- [ASSIGNMENT] If a line in the data below includes the string "html", please return a copy of it.

- [Records from a collection]
···

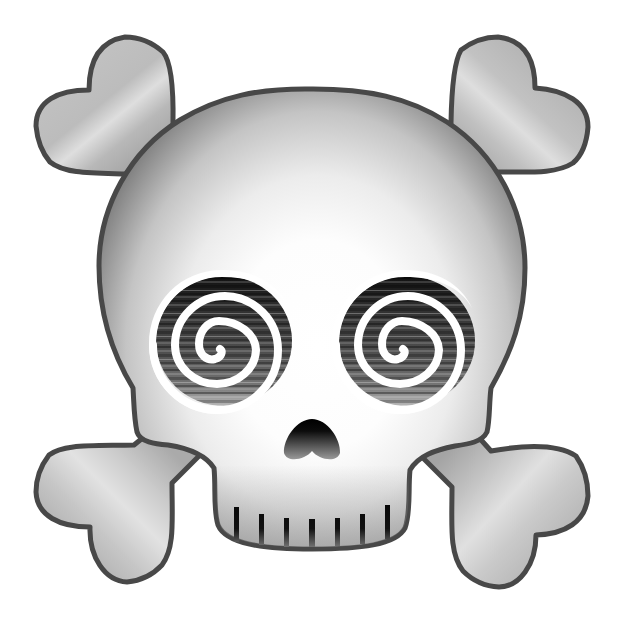
<!DOCTYPE html>
<html lang="en">
<head>
<meta charset="utf-8">
<title>Skull and crossbones</title>
<style>
:root { --paper: #fff; --outline: #484848; --tooth: #080808; --spiral: #fff; }
html, body { margin: 0; width: 624px; height: 624px; overflow: hidden; background: var(--paper); }
svg { display: block; }
.bone, .skull { stroke: var(--outline); stroke-width: 5; stroke-linejoin: round; }
.skull { fill: url(#skull-shade); }
.spiral { fill: none; stroke: var(--spiral); stroke-width: 8; stroke-linecap: round; stroke-linejoin: round; }
.teeth { fill: url(#tooth-shade); }
</style>
</head>
<body>
<svg width="624" height="624" viewBox="0 0 624 624" role="img" aria-label="Skull and crossbones with spiral eyes">
  <defs>
    <radialGradient id="skull-shade" gradientUnits="userSpaceOnUse" cx="0" cy="0" r="1" gradientTransform="translate(318 345) scale(240 292)">
      <stop offset="0" stop-color="#fff"/>
      <stop offset=".36" stop-color="#fdfdfd"/>
      <stop offset=".58" stop-color="#ececec"/>
      <stop offset=".8" stop-color="#c4c4c4"/>
      <stop offset="1" stop-color="#7c7c7c"/>
    </radialGradient>
    <linearGradient id="jaw-shade" gradientUnits="userSpaceOnUse" x1="0" y1="465" x2="0" y2="552">
      <stop offset="0" stop-color="#888" stop-opacity="0"/>
      <stop offset="1" stop-color="#888" stop-opacity=".6"/>
    </linearGradient>
    <linearGradient id="bone-tl" gradientUnits="userSpaceOnUse" x1="72" y1="62" x2="152" y2="160">
      <stop offset="0" stop-color="#c2c2c2"/><stop offset=".4" stop-color="#bcbcbc"/>
      <stop offset=".56" stop-color="#dedede"/><stop offset=".74" stop-color="#b8b8b8"/><stop offset="1" stop-color="#a2a2a2"/>
    </linearGradient>
    <linearGradient id="bone-tr" gradientUnits="userSpaceOnUse" x1="556" y1="60" x2="468" y2="156">
      <stop offset="0" stop-color="#b0b0b0"/><stop offset=".4" stop-color="#c2c2c2"/>
      <stop offset=".58" stop-color="#dedede"/><stop offset=".78" stop-color="#c0c0c0"/><stop offset="1" stop-color="#aaa"/>
    </linearGradient>
    <linearGradient id="bone-bl" gradientUnits="userSpaceOnUse" x1="62" y1="558" x2="170" y2="450">
      <stop offset="0" stop-color="#aaa"/><stop offset=".3" stop-color="#c6c6c6"/>
      <stop offset=".53" stop-color="#e2e2e2"/><stop offset=".75" stop-color="#cacaca"/><stop offset="1" stop-color="#aaa"/>
    </linearGradient>
    <linearGradient id="bone-br" gradientUnits="userSpaceOnUse" x1="568" y1="556" x2="450" y2="448">
      <stop offset="0" stop-color="#b0b0b0"/><stop offset=".33" stop-color="#cacaca"/>
      <stop offset=".52" stop-color="#e0e0e0"/><stop offset=".75" stop-color="#c2c2c2"/><stop offset="1" stop-color="#a4a4a4"/>
    </linearGradient>
    <linearGradient id="eye-shade" x1="0" y1="0" x2="0" y2="1">
      <stop offset="0" stop-color="#111"/>
      <stop offset=".25" stop-color="#303030"/>
      <stop offset=".6" stop-color="#505050"/>
      <stop offset=".85" stop-color="#777"/>
      <stop offset="1" stop-color="#b8b8b8"/>
    </linearGradient>
    <pattern id="eye-lines" width="140" height="23" patternUnits="userSpaceOnUse">
      <rect y="1" width="140" height="2" fill="#000" opacity=".35"/>
      <rect y="5" width="140" height="2" fill="#fff" opacity=".16"/>
      <rect y="9" width="140" height="3" fill="#000" opacity=".25"/>
      <rect y="14" width="140" height="1" fill="#fff" opacity=".28"/>
      <rect y="17" width="140" height="2" fill="#000" opacity=".3"/>
      <rect y="20" width="140" height="2" fill="#fff" opacity=".14"/>
    </pattern>
    <linearGradient id="nose-shade" x1="0" y1="0" x2="0" y2="1">
      <stop offset="0" stop-color="#000"/><stop offset=".3" stop-color="#0c0c0c"/><stop offset="1" stop-color="#999"/>
    </linearGradient>
    <linearGradient id="tooth-shade" gradientUnits="userSpaceOnUse" x1="0" y1="505" x2="0" y2="548">
      <stop offset="0" stop-color="#080808"/><stop offset=".55" stop-color="#111"/><stop offset="1" stop-color="#777"/>
    </linearGradient>
    <g id="eye">
      <ellipse cx="224" cy="341" rx="68" ry="65" fill="url(#eye-shade)"/>
      <ellipse cx="224" cy="341" rx="68" ry="65" fill="url(#eye-lines)"/>
      <path fill="#fff" d="M289 308C278 284 254 270 222 270C181 270 149 302 149 344C149 384 180 414 218 414C224 414 230 413 236 411L218 406C183 406 156 380 156 344C156 306 185 277 222 277C252 277 277 286 289 308Z"/>
      <path class="spiral" d="M153 345A65 65 0 0 0 218 410A60 60 0 0 0 278 350A54 54 0 0 0 225 296A50 49 0 0 0 175 345A42 39 0 0 0 217 384A39 35 0 0 0 256 350A38 30 0 0 0 219 321A20 23 0 0 0 199 344C199 355 207 361 215 359C222 357 223 351 220 349"/>
    </g>
  </defs>

  <g id="crossbones">
    <path class="bone" fill="url(#bone-tl)" d="M180 176L173 123Q174 65 163 52Q146 37 125 37Q89 43 89 90C58 90 36 101 36 126Q38 148 50 162C65 174 92 173 127 174Z"/>
    <path class="bone" fill="url(#bone-tr)" d="M445 176L451 123Q452 65 461 50Q478 37 498 37Q535 41 535 88C565 90 588 102 588 127Q586 152 573 163C556 174 530 172 497 172Z"/>
    <path class="bone" fill="url(#bone-bl)" d="M150 432L134 445C90 446 63 444 49 455Q36 472 36 492C37 516 60 527 90 527C89 557 105 581 127 582Q148 580 162 565C175 548 172 520 172 483L205 450Z"/>
    <path class="bone" fill="url(#bone-br)" d="M474 432L491 451C530 444 559 445 576 456Q588 473 588 496C586 522 565 534 536 535C536 565 519 587 499 587Q478 586 463 571C449 553 452 525 452 487L420 455Z"/>
  </g>

  <g id="skull">
    <path class="skull" d="M313 89C260 88 220 96 180 120C130 151 99 207 99 266C99 314 113 355 133 388C134 404 134 418 137 432C140 442 155 444 168 445C187 448 205 454 214 468C216 487 213 509 218 525C226 544 263 549 312 549C360 549 396 545 405 528C411 512 408 489 410 470C418 456 435 450 455 446C469 444 482 442 487 432C490 419 489 404 491 388C511 353 525 317 525 268C525 209 496 154 447 122C408 97 367 89 313 89Z"/>
    <path fill="url(#jaw-shade)" d="M214 466H410C408 489 410 512 404 526C396 543 360 547 312 547C263 547 227 542 220 525C215 509 218 487 214 466Z"/>
    <use href="#eye"/>
    <use href="#eye" x="183"/>
    <path fill="url(#nose-shade)" d="M312 419C327 419 341 439 340 453C337 463 319 460 312 451C305 460 287 463 284 453C283 439 297 419 312 419Z"/>
    <g class="teeth">
      <rect x="234" y="507" width="5" height="35"/>
      <rect x="259" y="514" width="5" height="31"/>
      <rect x="284" y="518" width="5" height="29"/>
      <rect x="309" y="519" width="6" height="28"/>
      <rect x="335" y="518" width="5" height="28"/>
      <rect x="360" y="514" width="5" height="30"/>
      <rect x="385" y="505" width="5" height="34"/>
    </g>
  </g>
</svg>
</body>
</html>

···

- [TASK RESULT]
<!DOCTYPE html>
<html lang="en">
html, body { margin: 0; width: 624px; height: 624px; overflow: hidden; background: var(--paper); }
</html>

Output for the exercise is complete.